Your goal
Look through the entries. Copy each line that has the word "userSpaceOnUse".

Stored data entries

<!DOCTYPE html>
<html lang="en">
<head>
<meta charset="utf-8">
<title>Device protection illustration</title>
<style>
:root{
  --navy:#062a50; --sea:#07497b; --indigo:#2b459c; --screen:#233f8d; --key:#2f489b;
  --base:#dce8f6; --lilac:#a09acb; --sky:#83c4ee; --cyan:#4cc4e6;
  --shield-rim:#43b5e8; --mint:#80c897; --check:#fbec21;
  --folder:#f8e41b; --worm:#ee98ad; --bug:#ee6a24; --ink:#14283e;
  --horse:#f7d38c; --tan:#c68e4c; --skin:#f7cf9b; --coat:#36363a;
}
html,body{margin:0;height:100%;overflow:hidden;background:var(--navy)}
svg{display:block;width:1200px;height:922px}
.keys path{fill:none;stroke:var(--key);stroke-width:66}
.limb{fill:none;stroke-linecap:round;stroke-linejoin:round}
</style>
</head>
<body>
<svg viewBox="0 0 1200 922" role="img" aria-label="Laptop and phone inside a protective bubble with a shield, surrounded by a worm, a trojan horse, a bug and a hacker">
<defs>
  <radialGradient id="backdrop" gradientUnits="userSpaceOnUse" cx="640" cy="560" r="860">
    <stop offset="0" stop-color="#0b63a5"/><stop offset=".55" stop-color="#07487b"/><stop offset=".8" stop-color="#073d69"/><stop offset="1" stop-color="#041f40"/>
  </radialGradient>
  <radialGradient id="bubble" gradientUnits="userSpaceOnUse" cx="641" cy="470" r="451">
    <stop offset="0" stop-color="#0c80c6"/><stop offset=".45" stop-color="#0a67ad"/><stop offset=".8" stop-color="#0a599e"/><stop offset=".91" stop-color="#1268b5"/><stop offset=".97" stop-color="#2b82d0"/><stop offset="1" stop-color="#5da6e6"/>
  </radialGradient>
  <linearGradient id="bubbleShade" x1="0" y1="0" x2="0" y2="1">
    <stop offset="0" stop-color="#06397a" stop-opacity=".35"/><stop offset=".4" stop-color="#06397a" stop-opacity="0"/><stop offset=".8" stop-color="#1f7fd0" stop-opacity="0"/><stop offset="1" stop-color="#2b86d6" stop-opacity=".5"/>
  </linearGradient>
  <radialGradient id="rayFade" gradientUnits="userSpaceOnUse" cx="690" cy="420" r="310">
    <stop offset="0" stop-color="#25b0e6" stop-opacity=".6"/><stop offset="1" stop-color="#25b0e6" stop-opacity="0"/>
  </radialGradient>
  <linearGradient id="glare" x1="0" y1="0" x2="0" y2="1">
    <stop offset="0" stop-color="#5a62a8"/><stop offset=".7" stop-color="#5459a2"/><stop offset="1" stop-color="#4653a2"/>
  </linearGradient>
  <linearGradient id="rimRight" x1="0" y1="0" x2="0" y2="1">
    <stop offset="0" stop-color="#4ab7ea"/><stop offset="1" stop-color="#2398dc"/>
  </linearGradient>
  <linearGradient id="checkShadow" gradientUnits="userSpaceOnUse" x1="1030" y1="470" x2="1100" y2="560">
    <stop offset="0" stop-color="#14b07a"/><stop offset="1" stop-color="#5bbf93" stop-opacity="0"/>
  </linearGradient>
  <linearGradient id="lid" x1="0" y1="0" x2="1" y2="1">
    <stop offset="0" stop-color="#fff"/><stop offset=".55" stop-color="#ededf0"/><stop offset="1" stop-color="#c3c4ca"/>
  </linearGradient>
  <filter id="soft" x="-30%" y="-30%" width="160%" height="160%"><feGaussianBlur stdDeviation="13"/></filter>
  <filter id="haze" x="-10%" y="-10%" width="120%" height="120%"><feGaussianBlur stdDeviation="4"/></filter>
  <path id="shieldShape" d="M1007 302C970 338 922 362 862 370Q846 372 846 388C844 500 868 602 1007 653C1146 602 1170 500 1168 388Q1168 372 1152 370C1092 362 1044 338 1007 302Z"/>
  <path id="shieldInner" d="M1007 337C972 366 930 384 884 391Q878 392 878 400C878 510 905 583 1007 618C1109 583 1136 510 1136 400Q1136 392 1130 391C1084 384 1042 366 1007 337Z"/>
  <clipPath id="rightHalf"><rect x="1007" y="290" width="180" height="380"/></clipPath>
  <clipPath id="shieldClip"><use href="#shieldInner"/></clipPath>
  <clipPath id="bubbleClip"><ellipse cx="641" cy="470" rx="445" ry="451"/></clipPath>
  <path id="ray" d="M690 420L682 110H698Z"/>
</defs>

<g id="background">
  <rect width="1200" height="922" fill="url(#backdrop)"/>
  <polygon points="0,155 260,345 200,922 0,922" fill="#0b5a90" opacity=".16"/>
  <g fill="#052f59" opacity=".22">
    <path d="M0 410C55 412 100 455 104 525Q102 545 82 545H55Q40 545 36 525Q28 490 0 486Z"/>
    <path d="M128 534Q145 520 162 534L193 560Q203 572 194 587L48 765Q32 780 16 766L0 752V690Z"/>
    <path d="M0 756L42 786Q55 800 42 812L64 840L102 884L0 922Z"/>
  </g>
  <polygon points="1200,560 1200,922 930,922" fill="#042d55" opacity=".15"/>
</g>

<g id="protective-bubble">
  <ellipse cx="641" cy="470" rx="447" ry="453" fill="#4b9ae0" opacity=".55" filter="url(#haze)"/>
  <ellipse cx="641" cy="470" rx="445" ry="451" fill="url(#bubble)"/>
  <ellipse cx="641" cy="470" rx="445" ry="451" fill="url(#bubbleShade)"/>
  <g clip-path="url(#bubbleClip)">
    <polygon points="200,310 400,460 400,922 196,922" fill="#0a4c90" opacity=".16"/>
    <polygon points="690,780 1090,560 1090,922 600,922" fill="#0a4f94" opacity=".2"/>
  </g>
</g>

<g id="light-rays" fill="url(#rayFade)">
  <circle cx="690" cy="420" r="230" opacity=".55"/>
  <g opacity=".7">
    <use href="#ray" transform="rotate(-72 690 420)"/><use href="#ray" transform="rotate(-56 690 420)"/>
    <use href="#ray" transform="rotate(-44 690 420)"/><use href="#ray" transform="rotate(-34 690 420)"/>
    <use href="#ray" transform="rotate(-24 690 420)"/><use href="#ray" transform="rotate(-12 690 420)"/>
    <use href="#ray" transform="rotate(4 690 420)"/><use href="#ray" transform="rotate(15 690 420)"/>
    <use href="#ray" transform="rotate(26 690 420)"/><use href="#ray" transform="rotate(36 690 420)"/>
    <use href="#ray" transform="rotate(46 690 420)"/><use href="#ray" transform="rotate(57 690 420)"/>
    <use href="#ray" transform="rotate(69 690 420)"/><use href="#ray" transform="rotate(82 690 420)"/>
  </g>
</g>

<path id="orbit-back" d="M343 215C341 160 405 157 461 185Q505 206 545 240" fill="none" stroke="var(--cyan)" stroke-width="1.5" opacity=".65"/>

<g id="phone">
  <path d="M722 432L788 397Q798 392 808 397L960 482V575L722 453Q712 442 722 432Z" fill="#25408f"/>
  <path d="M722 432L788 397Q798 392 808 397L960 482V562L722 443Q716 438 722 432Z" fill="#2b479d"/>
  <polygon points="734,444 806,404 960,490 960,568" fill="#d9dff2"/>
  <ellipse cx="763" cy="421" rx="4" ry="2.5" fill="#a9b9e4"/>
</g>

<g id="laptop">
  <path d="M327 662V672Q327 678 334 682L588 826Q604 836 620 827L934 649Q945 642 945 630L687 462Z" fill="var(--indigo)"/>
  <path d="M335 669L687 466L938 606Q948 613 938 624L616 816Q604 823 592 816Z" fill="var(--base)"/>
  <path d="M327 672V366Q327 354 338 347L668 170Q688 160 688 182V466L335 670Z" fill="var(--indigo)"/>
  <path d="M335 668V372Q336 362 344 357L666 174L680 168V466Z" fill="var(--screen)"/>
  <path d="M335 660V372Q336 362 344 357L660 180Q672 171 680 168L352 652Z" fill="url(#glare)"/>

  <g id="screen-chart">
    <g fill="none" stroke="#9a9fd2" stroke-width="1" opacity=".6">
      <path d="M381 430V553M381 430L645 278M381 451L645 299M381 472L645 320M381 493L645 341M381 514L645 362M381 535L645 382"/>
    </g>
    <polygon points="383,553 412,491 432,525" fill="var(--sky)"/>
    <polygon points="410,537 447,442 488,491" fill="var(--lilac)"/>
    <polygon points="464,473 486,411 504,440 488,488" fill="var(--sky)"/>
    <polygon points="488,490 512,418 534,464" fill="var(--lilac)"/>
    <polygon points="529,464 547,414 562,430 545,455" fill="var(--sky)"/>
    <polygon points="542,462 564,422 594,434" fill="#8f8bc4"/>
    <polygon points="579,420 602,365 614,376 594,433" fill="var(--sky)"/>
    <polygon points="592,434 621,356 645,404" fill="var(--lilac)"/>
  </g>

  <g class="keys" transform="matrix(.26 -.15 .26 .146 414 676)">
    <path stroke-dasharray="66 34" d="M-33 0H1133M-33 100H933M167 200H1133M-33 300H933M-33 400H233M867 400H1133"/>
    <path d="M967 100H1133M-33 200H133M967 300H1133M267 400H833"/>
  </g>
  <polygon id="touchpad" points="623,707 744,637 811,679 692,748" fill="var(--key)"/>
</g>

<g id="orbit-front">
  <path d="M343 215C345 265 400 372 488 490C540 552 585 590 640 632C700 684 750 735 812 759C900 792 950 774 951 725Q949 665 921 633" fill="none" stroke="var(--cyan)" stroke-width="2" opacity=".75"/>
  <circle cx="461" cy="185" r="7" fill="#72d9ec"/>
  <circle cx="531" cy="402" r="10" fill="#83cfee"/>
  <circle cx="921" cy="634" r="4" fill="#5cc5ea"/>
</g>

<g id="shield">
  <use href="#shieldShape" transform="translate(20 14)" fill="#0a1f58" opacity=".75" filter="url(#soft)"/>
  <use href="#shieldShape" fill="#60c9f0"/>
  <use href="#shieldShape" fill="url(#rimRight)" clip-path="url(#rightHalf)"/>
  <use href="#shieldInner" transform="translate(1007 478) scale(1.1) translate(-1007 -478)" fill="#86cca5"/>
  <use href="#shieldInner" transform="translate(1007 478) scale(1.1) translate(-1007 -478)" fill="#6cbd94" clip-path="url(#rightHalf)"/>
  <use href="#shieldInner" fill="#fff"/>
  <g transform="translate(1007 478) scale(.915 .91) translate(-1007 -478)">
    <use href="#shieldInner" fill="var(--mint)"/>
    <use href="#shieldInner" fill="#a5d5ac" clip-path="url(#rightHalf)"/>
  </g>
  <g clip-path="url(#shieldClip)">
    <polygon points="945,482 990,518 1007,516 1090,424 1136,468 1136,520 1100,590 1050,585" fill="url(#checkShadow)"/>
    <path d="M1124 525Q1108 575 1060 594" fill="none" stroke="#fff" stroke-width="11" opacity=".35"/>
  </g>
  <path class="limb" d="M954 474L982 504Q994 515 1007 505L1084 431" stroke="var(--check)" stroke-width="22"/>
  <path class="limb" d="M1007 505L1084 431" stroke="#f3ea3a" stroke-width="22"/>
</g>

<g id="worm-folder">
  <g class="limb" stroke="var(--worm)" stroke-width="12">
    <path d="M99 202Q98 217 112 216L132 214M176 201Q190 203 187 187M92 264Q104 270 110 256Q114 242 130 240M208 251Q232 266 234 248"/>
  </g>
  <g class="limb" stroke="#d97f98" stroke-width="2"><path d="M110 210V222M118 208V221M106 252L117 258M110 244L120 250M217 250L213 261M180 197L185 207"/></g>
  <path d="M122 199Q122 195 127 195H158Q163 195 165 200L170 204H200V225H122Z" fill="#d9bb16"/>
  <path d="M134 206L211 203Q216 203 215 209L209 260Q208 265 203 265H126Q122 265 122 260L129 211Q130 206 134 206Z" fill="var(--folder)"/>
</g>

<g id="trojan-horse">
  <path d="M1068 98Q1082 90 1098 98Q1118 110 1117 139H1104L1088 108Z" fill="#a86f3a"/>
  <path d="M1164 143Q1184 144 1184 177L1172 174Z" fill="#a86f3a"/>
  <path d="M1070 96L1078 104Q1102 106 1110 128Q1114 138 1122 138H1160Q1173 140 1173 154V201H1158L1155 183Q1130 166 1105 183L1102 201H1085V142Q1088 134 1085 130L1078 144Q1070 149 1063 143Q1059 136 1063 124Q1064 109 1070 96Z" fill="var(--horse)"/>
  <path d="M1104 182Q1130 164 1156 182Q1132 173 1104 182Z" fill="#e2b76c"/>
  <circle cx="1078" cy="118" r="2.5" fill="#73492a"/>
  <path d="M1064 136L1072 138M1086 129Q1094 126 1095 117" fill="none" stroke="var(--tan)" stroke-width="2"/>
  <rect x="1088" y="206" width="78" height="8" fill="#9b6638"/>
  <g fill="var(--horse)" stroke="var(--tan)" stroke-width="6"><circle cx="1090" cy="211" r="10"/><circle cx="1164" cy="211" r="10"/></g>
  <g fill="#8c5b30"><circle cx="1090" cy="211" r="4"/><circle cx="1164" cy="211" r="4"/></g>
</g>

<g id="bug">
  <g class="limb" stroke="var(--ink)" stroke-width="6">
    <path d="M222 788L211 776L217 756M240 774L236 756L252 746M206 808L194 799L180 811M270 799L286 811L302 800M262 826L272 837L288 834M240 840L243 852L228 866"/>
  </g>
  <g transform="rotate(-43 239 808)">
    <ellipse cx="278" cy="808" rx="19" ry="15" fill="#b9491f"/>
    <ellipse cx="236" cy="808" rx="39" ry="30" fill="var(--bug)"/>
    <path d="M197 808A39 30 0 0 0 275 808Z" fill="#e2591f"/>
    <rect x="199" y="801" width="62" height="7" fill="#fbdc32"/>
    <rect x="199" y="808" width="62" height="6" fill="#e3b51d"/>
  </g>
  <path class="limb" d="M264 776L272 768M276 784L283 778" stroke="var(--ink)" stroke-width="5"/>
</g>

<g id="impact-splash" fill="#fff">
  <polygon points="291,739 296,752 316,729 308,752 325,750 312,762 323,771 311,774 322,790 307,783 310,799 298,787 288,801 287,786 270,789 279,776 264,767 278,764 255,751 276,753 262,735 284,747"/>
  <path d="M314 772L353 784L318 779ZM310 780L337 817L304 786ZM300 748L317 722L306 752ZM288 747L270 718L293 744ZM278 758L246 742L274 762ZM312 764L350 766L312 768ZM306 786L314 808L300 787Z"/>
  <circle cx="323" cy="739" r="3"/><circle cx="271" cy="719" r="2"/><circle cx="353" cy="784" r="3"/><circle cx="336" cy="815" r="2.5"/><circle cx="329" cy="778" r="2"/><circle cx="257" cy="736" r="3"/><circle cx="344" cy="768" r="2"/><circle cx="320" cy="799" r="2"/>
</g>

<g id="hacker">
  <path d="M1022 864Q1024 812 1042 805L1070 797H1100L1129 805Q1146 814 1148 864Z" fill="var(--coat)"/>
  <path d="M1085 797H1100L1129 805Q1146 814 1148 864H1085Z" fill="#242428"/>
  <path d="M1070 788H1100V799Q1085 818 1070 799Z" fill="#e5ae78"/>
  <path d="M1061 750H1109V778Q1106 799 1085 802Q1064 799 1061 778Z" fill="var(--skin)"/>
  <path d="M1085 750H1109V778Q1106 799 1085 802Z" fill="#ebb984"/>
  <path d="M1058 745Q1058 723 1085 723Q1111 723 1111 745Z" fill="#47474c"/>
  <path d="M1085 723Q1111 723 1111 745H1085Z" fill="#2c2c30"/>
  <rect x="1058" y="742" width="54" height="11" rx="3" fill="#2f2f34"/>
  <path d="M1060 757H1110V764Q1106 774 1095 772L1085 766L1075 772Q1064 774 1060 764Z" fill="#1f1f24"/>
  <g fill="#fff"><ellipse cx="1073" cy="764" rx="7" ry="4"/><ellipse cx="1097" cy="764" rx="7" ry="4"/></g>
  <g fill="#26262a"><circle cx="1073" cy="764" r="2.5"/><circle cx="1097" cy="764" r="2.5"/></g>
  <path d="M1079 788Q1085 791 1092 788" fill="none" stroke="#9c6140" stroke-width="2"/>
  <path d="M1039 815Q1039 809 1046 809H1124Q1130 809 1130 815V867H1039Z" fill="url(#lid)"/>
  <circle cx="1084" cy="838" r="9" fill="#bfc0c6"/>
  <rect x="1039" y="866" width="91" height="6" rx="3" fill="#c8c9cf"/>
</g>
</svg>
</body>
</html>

Task result
  <radialGradient id="backdrop" gradientUnits="userSpaceOnUse" cx="640" cy="560" r="860">
  <radialGradient id="bubble" gradientUnits="userSpaceOnUse" cx="641" cy="470" r="451">
  <radialGradient id="rayFade" gradientUnits="userSpaceOnUse" cx="690" cy="420" r="310">
  <linearGradient id="checkShadow" gradientUnits="userSpaceOnUse" x1="1030" y1="470" x2="1100" y2="560">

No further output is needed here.